Will it? Democrats seem so docile. Oh, there will be hearings and tweets, both met with resistance from the GOP, if the past is any indication.

Democrats’ frustration with their inability to check Trump and hold him accountable for his conduct after nine months in the majority is starting to boil over. Lawmakers for the first time are saying publicly that their caucus looks feckless, and some are fretting that their flimsy oversight and reliance on the courts to eventually rescue them have proved fruitless.

“We back off everything,” said Rep. Steve Cohen (D-Tenn.). “We’ve been very weak.”

This is thoroughly transformative. Democracy isn’t what it used to be, because of Trump.

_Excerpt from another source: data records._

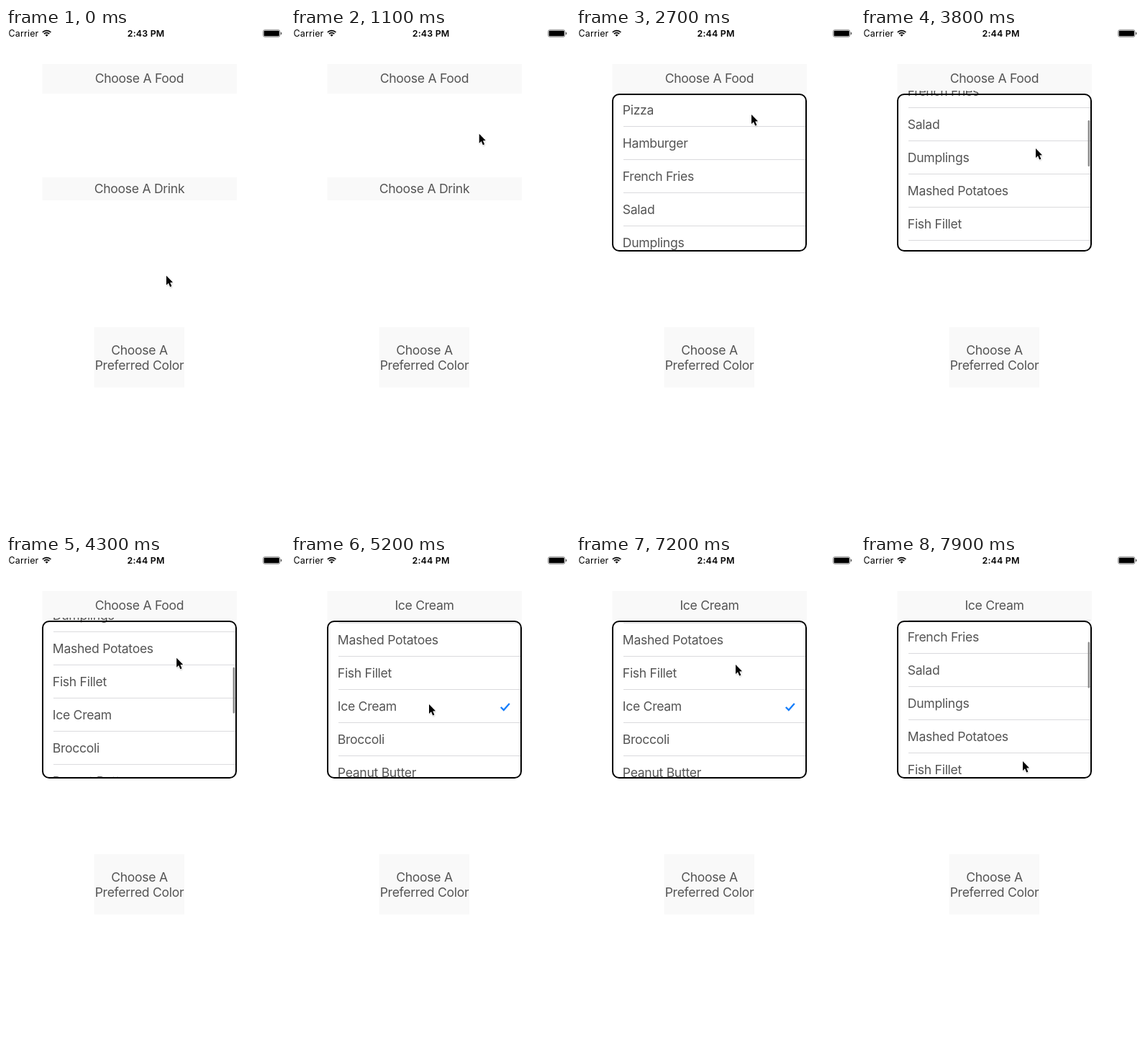
These frames come from a looping animation (388 by 692 pixels, 8000 ms). An HTML page:

```html
<!DOCTYPE html>
<html lang="en">
<head>
<meta charset="utf-8">
<title>Drop-down menus</title>
<style>
  html, body { margin: 0; width: 100%; height: 100%; overflow: hidden; background: #fff; }
  svg { display: block; width: 100vw; height: 100vh; }
  text { font-family: Inter, Roboto, sans-serif; white-space: pre; }
  .label { font-size: 17.6px; letter-spacing: -0.3px; fill: #545454; }
  .mid { text-anchor: middle; }
  .status { font-size: 12.4px; letter-spacing: 0.2px; fill: #000; }
  .button { fill: #f9f9f9; }
</style>
</head>
<body>
<svg viewBox="0 0 388 692">
  <defs>
    <clipPath id="clip"><rect id="clipBox" x="52" y="87" width="267.5" height="0"/></clipPath>
    <filter id="soft" x="-50%" y="-50%" width="200%" height="200%"><feGaussianBlur stdDeviation="1"/></filter>
  </defs>

  <text class="status" x="3.5" y="12">Carrier</text>
  <g fill="none" stroke="#000" stroke-width="1.7">
    <path d="M50.8 6A8.2 8.2 0 0 1 62.4 6M52.9 8.1A5.2 5.2 0 0 1 60.3 8.1"/>
    <path d="M56.6 11.8L54.55 9.75A2.9 2.9 0 0 1 58.65 9.75Z" fill="#000" stroke="none"/>
  </g>
  <text class="status mid" id="clock" x="194.6" y="12" font-weight="600"></text>
  <rect x="357.7" y="2.7" width="23.2" height="9.6" rx="2" fill="#fff" stroke="#777" stroke-width="0.9"/>
  <rect x="358.7" y="3.7" width="21.2" height="7.6" rx="1" fill="#000"/>
  <path d="M382 5.6Q383.4 6 383.4 7.5T382 9.4Z" fill="#444"/>

  <rect class="button" x="50.5" y="50" width="270.5" height="41"/>
  <rect class="button" x="50.5" y="207" width="270.5" height="32"/>
  <rect class="button" x="122.5" y="415" width="125.5" height="83.5"/>
  <text class="label mid" id="title" x="185.5" y="76.3"></text>
  <text class="label mid" x="185.5" y="229">Choose A Drink</text>
  <text class="label mid" x="185.5" y="453">Choose A</text>
  <text class="label mid" x="185.5" y="474">Preferred Color</text>

  <g id="menu">
    <rect id="sheet" fill="#fff"/>
    <g clip-path="url(#clip)">
      <g id="rows"></g>
      <rect id="bar" x="315.6" width="2.6" height="64" rx="1.3" fill="#8c8c8c"/>
    </g>
    <rect id="frame" fill="none" stroke="#000" stroke-width="2"/>
  </g>

  <g id="pointer">
    <path d="M0 0V13L3 10.2L5.2 15.4L7.4 14.4L5.2 9.4L9 9.2Z" transform="translate(0.6 1.6)" fill="#000" opacity="0.3" filter="url(#soft)"/>
    <path d="M0 0V13L3 10.2L5.2 15.4L7.4 14.4L5.2 9.4L9 9.2Z" fill="#000" stroke="#fff" stroke-width="1.6" paint-order="stroke"/>
  </g>
</svg>

<script>
const LOOP = 8000, STEP = 100, ROW = 46, TOP = 91, FULL = 217;
const FOODS = ['Pizza', 'Hamburger', 'French Fries', 'Salad', 'Dumplings',
  'Mashed Potatoes', 'Fish Fillet', 'Ice Cream', 'Broccoli', 'Peanut Butter'];
const PICK = 'Ice Cream';

// time, x, y of the pointer tip
const PATH = [
  [0, 223, 343.5], [300, 223, 343.5], [800, 250, 230], [1200, 263, 129],
  [1700, 252, 92], [2100, 245, 78], [2300, 245, 78], [2700, 244, 120],
  [3050, 244, 285], [3800, 243, 167], [3900, 243, 147], [4100, 242, 135],
  [4800, 210, 191], [5000, 192, 207], [5400, 192, 207], [6000, 207, 112],
  [6200, 212, 95.5], [6500, 214, 80], [6700, 214, 80], [7200, 222, 152],
  [7900, 225, 286]
];
const DRAG1 = 3050, RELEASE = 3900, DRAG2 = 7200, REST = 226;

const $ = id => document.getElementById(id);
const clamp = v => Math.max(0, Math.min(1, v));
const ramp = (t, from, to) => clamp((t - from) / (to - from));
const ease = p => p * p * (3 - 2 * p);
const set = (node, attrs) => {
  for (const key in attrs) node.setAttribute(key, attrs[key]);
};

$('rows').innerHTML = FOODS.map((name, i) => {
  const y = TOP + i * ROW;
  const check = name === PICK
    ? `<path id="check" d="M291.8 ${y + 24}l4 4l8 -9" fill="none" stroke="#157efb" stroke-width="2.3"/>` : '';
  return `<text class="label" x="64.8" y="${y + 29}">${name}</text>` +
    `<rect x="66" y="${y + 45}" width="254" height="1" fill="#dadadd"/>${check}`;
}).join('');

function slope(i, k) {
  const a = PATH[i - 1], b = PATH[i], c = PATH[i + 1];
  if (!a || !c) return 0;
  const l = (b[k] - a[k]) / (b[0] - a[0]);
  const r = (c[k] - b[k]) / (c[0] - b[0]);
  return l * r > 0 ? 2 * l * r / (l + r) : 0;
}

function pointerAt(t, k) {
  const last = PATH[PATH.length - 1];
  if (t >= last[0]) return last[k];
  const i = PATH.findIndex(p => p[0] > t) - 1;
  const a = PATH[i], b = PATH[i + 1];
  const span = b[0] - a[0], u = (t - a[0]) / span, v = 1 - u;
  return a[k] * (1 + 2 * u) * v * v + b[k] * u * u * (3 - 2 * u) +
    span * u * v * (slope(i, k) * v - slope(i + 1, k) * u);
}

function scrollAt(t) {
  const moved = (now, start) => pointerAt(now, 2) - pointerAt(start, 2);
  if (t < DRAG1) return 0;
  if (t < RELEASE) return -moved(t, DRAG1);
  if (t < 4700) {
    const left = REST + moved(RELEASE, DRAG1);
    return REST - left * Math.exp((RELEASE - t) / 200);
  }
  return t < DRAG2 ? REST : REST - moved(t, DRAG2);
}

function heightAt(t) {
  if (t < 2200 || t >= 5600 && t < 6700) return 0;
  const open = t < 5200 ? ramp(t, 2200, 2600)
    : t < 5600 ? 1 - ramp(t, 5200, 5600)
    : ramp(t, 6700, 7100);
  return 0.3 + (FULL - 0.3) * ease(open);
}

function draw(t) {
  const picked = t >= 5200;
  $('clock').textContent = t < 1700 ? '2:43 PM' : '2:44 PM';
  $('title').textContent = picked ? PICK : 'Choose A Food';
  set($('check'), { opacity: picked ? 1 : 0 });

  const h = heightAt(t), scroll = scrollAt(t);
  set($('menu'), { visibility: h ? 'visible' : 'hidden' });
  const inset = 6 * clamp(1 - h / 20);
  const box = { x: 51 + inset, y: TOP + 1, width: 269 - 2 * inset, height: h,
    rx: 9, ry: Math.min(9, h / 2) };
  set($('sheet'), box);
  set($('frame'), box);
  set($('clipBox'), { height: h > 4 ? h + 5 : 0 });
  set($('rows'), { transform: `translate(0 ${-scroll})` });

  const shown = t < 6000 ? ramp(t, 3050, 3200) * (1 - ramp(t, 4600, 4800)) : ramp(t, 7200, 7350);
  set($('bar'), { y: 94 + scroll * 0.288, opacity: shown });
  set($('pointer'), { transform: `translate(${pointerAt(t, 1)} ${pointerAt(t, 2)})` });
}

const start = performance.now();
function tick() {
  const t = (performance.now() - start) % LOOP;
  draw(Math.floor(t / STEP) * STEP);
  requestAnimationFrame(tick);
}
tick();
</script>
</body>
</html>
```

“What we’re discovering is that the Constitution is not a mechanism that runs by itself,” Galston said. “Ultimately, we are a government of men and not law. The law has no force without people who are willing to enforce it. The ball is now squarely in the court of the Republican Party, and particularly Senate Republicans. Will they ever be prepared to say enough is enough?”

Legal experts said it is extraordinary that Trump allegedly sought political assistance from a foreign government after a tortured, nearly three-year national conversation about the illegality of doing so. Asked what the president had learned from the Mueller investigation, former Watergate prosecutor Nick Akerman said, “Nothing. Zero.”

“I think he thinks it’s perfectly okay,” Akerman said. “This guy has got no scruples whatsoever. I don’t think he would stop for a second.”

He won’t. Because there is nothing to stop him.

Right now, Trump has the Justice Department and the PR manpower. What do Democrats have? A willingness to complain on TV?

The next couple weeks are going to determine whether the Democrats have any fight in them.

And here we go….